To define the clinical and anatomical factors associated with dyskinesias following thalamic infarction, we performed neurological examination and three-dimensional brain magnetic resonance imaging for 23 patients with thalamic infarction. We measured the total volumes and the largest diameters of the lesions on axial and coronal images. Using the atlas of human thalamus, we investigated the damaged thalamic nuclei. We compared the means of the volumes and the largest diameters of the lesions, and the frequencies of damaged thalamic nuclei between patients with and without thalamic dyskinesias. Seven (two pseudochoreoathetosis and five dystonia) of the 23 patients with thalamic infarction developed dyskinesias. No specific neurological deficits at the onset of stroke predicted the development of dyskinesias. The mean volume of the lesions of patients with dyskinesias (739 mm3) was significantly larger than that of those without dyskiensias (92.9 mm3). The means of the largest axial (11.6 mm) and coronal (10.8 mm) diameters were significantly larger in patients with dyskinesias, compared to those (axial, 7.1 mm; coronal, 6.4 mm) of patients without dyskinesias. Patients with dyskinesias had damage in the centromedian (CM) thalamic nucleus more frequently compared to those without dyskinesias. Patients with a large thalamic infarction involving the CM nucleus are more likely to develop dyskinesias.
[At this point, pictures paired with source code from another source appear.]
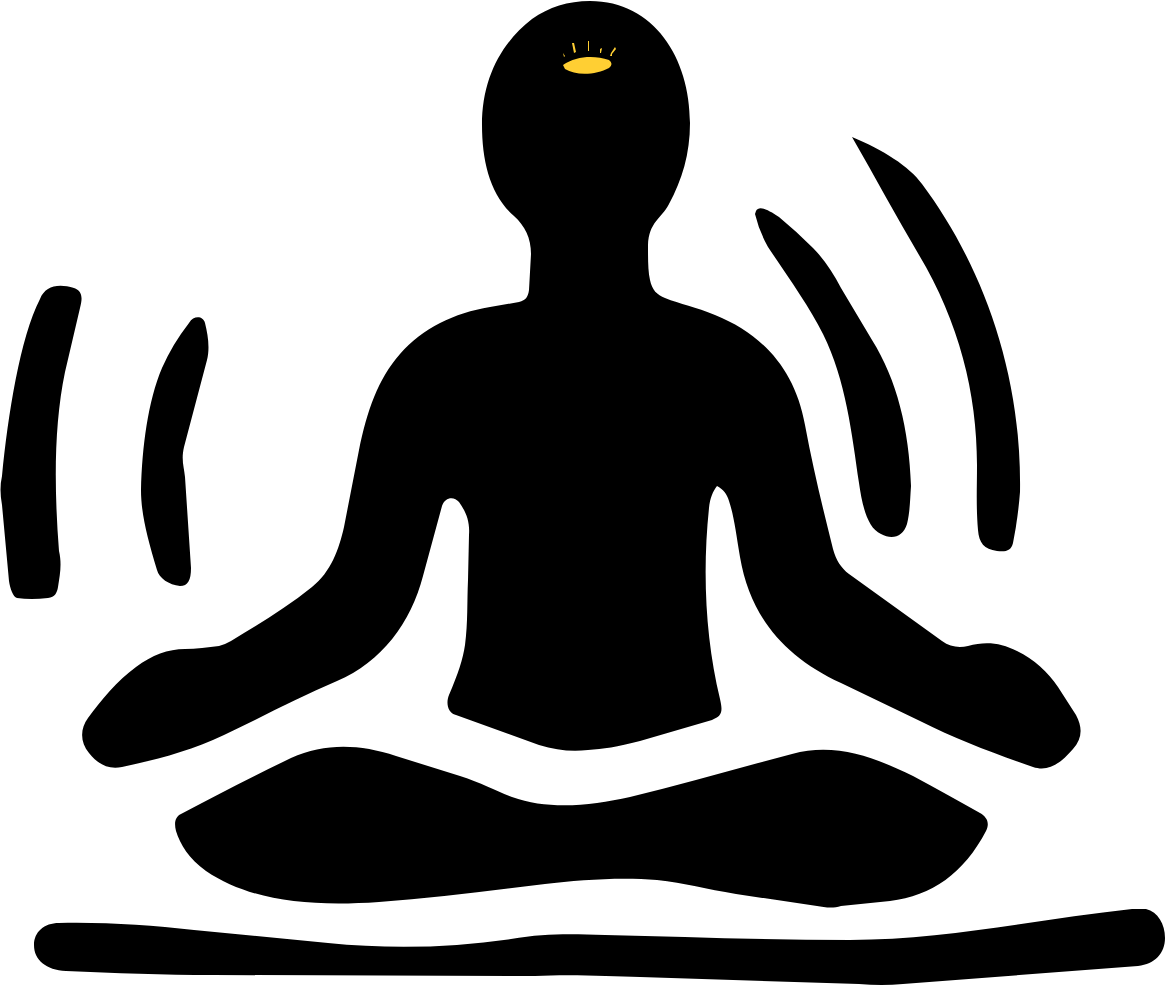
<!DOCTYPE html>
<html lang="en">
<head>
<meta charset="utf-8">
<title>Meditating figure</title>
<style>
  :root { --paper: #ffffff; --ink: #000000; --glow: #ffcf33; }
  html, body { margin: 0; background: var(--paper); overflow: hidden; }
  .artwork { display: block; width: 1166px; height: 985px; }
  .ink { fill: var(--ink); }
  .third-eye { fill: var(--glow); }
</style>
</head>
<body>
<svg class="artwork" viewBox="0 0 1166 985" role="img" aria-label="Silhouette of a person meditating cross-legged with a glowing third eye">
  <g class="ink">
    <path id="upper-body" d="M590 1 C654 1 690 58 690 123 C690 154 682 180 669 204 C661 219 649 222 648 245 C648 260 648 271 650 280 C652 290 657 295 665 298 C680 304 696 307 715 315 C762 334 795 369 805 425 C813 468 823 509 833 549 C836 560 841 568 849 574 L942 641 C950 647 959 648 968 646 C986 641 1001 643 1017 651 C1034 659 1048 672 1058 687 L1076 715 C1083 728 1082 739 1073 749 C1060 764 1048 772 1033 767 C993 753 958 740 920 721 L841 683 C784 657 750 616 740 557 C736 533 734 516 729 501 C727 494 723 489 717 486 C713 491 710 498 709 508 C702 575 706 641 720 699 C723 712 722 716 712 720 L640 741 C617 747 603 749 588 750 C571 752 556 750 539 745 L456 715 C447 713 446 702 449 695 C458 674 463 659 465 645 C468 623 467 601 468 580 L469 535 C470 521 466 512 459 502 C454 496 445 497 442 506 L423 576 C411 622 382 662 337 681 C299 697 262 717 224 735 C190 751 159 759 122 767 C107 770 97 763 89 753 C80 742 80 729 88 718 C101 700 117 681 136 667 C152 655 168 649 185 649 C196 649 208 647 219 646 C223 645 227 643 231 641 C259 624 286 608 312 587 C331 572 339 549 344 527 L359 450 C367 411 378 379 400 354 C423 328 454 313 490 307 L519 302 C526 300 528 297 529 290 L531 254 C531 238 525 226 514 216 C490 195 482 161 482 125 C482 79 501 43 532 19 C549 7 568 1 590 1Z"/>
    <path id="crossed-legs" d="M181 814 C217 795 254 776 291 758 C325 743 359 744 396 756 L460 776 C482 783 496 791 512 797 C548 810 590 806 630 797 C684 784 738 768 792 754 C836 742 876 758 913 776 C936 788 958 801 980 813 C987 817 990 823 986 831 C964 873 932 896 890 901 L841 906 C832 909 824 907 817 906 L736 894 C706 889 685 883 657 880 C620 877 579 880 545 884 C489 891 434 898 379 902 C306 907 249 900 206 871 C189 859 180 844 176 831 C174 823 175 817 181 814Z"/>
    <path id="mat" d="M59 923 C104 922 150 925 194 930 L328 943 C388 949 450 948 511 939 C546 933 572 934 605 935 C687 937 769 940 850 940 C946 940 1039 919 1132 909 L1146 909 C1158 912 1165 924 1165 938 C1165 953 1155 964 1138 966 L903 984 Q882 986 859 984 L640 977 C610 976 568 974 535 976 L214 975 C163 975 115 973 66 971 C46 970 34 960 34 945 C34 932 44 923 59 923Z"/>
  </g>
  <g id="aura-left" class="ink">
    <path d="M40 299 C45 286 58 283 74 288 C82 291 83 297 80 308 L65 372 C54 425 54 487 59 551 C62 564 60 574 58 587 C57 593 55 597 48 598 Q31 600 17 598 C13 597 10 588 9 581 L2 505 Q-1 489 2 476 C8 415 20 338 40 299Z"/>
    <path d="M189 323 C194 315 203 316 205 323 C208 335 210 348 207 360 L184 447 C181 460 184 467 185 477 L191 568 C191 580 188 586 180 586 C169 585 159 578 157 570 C147 537 141 513 141 490 C142 447 148 401 162 368 C169 352 178 337 189 323Z"/>
  </g>
  <g id="aura-right" class="ink">
    <path d="M756 211 C759 205 769 210 779 217 Q796 231 813 248 C825 260 833 273 841 288 L872 340 C897 380 909 429 911 486 C910 500 910 512 907 524 C903 537 892 540 881 534 C867 528 862 504 859 483 C852 435 846 380 823 334 C809 306 788 277 768 247 Q759 231 755 214Z"/>
    <path d="M852 137 C883 150 909 166 922 184 C978 259 1022 366 1020 492 Q1018 518 1013 543 C1011 551 1006 552 997 551 C984 549 979 543 978 530 C976 506 977 489 977 465 C977 393 959 322 919 255 C896 216 875 177 852 137Z"/>
  </g>
  <g class="third-eye">
    <path id="eye" d="M563 65 C576 56 594 55 609 60 Q614 64 609 68 C596 75 576 76 565 69Z"/>
    <g id="eye-rays">
      <path d="M563 53 L565 56 L564 57Z"/>
      <path d="M572 43 L574 43 L576 52 L574 53Z"/>
      <path d="M588 41 H589 V51 H588Z"/>
      <path d="M600 49 L602 48 L601 53 L600 53Z"/>
      <path d="M615 47 L616 49 L612 54 L612 56 L610 56 L611 53Z"/>
    </g>
  </g>
</svg>
</body>
</html>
All Science Journal Classification (ASJC) codes
- Clinical Neurology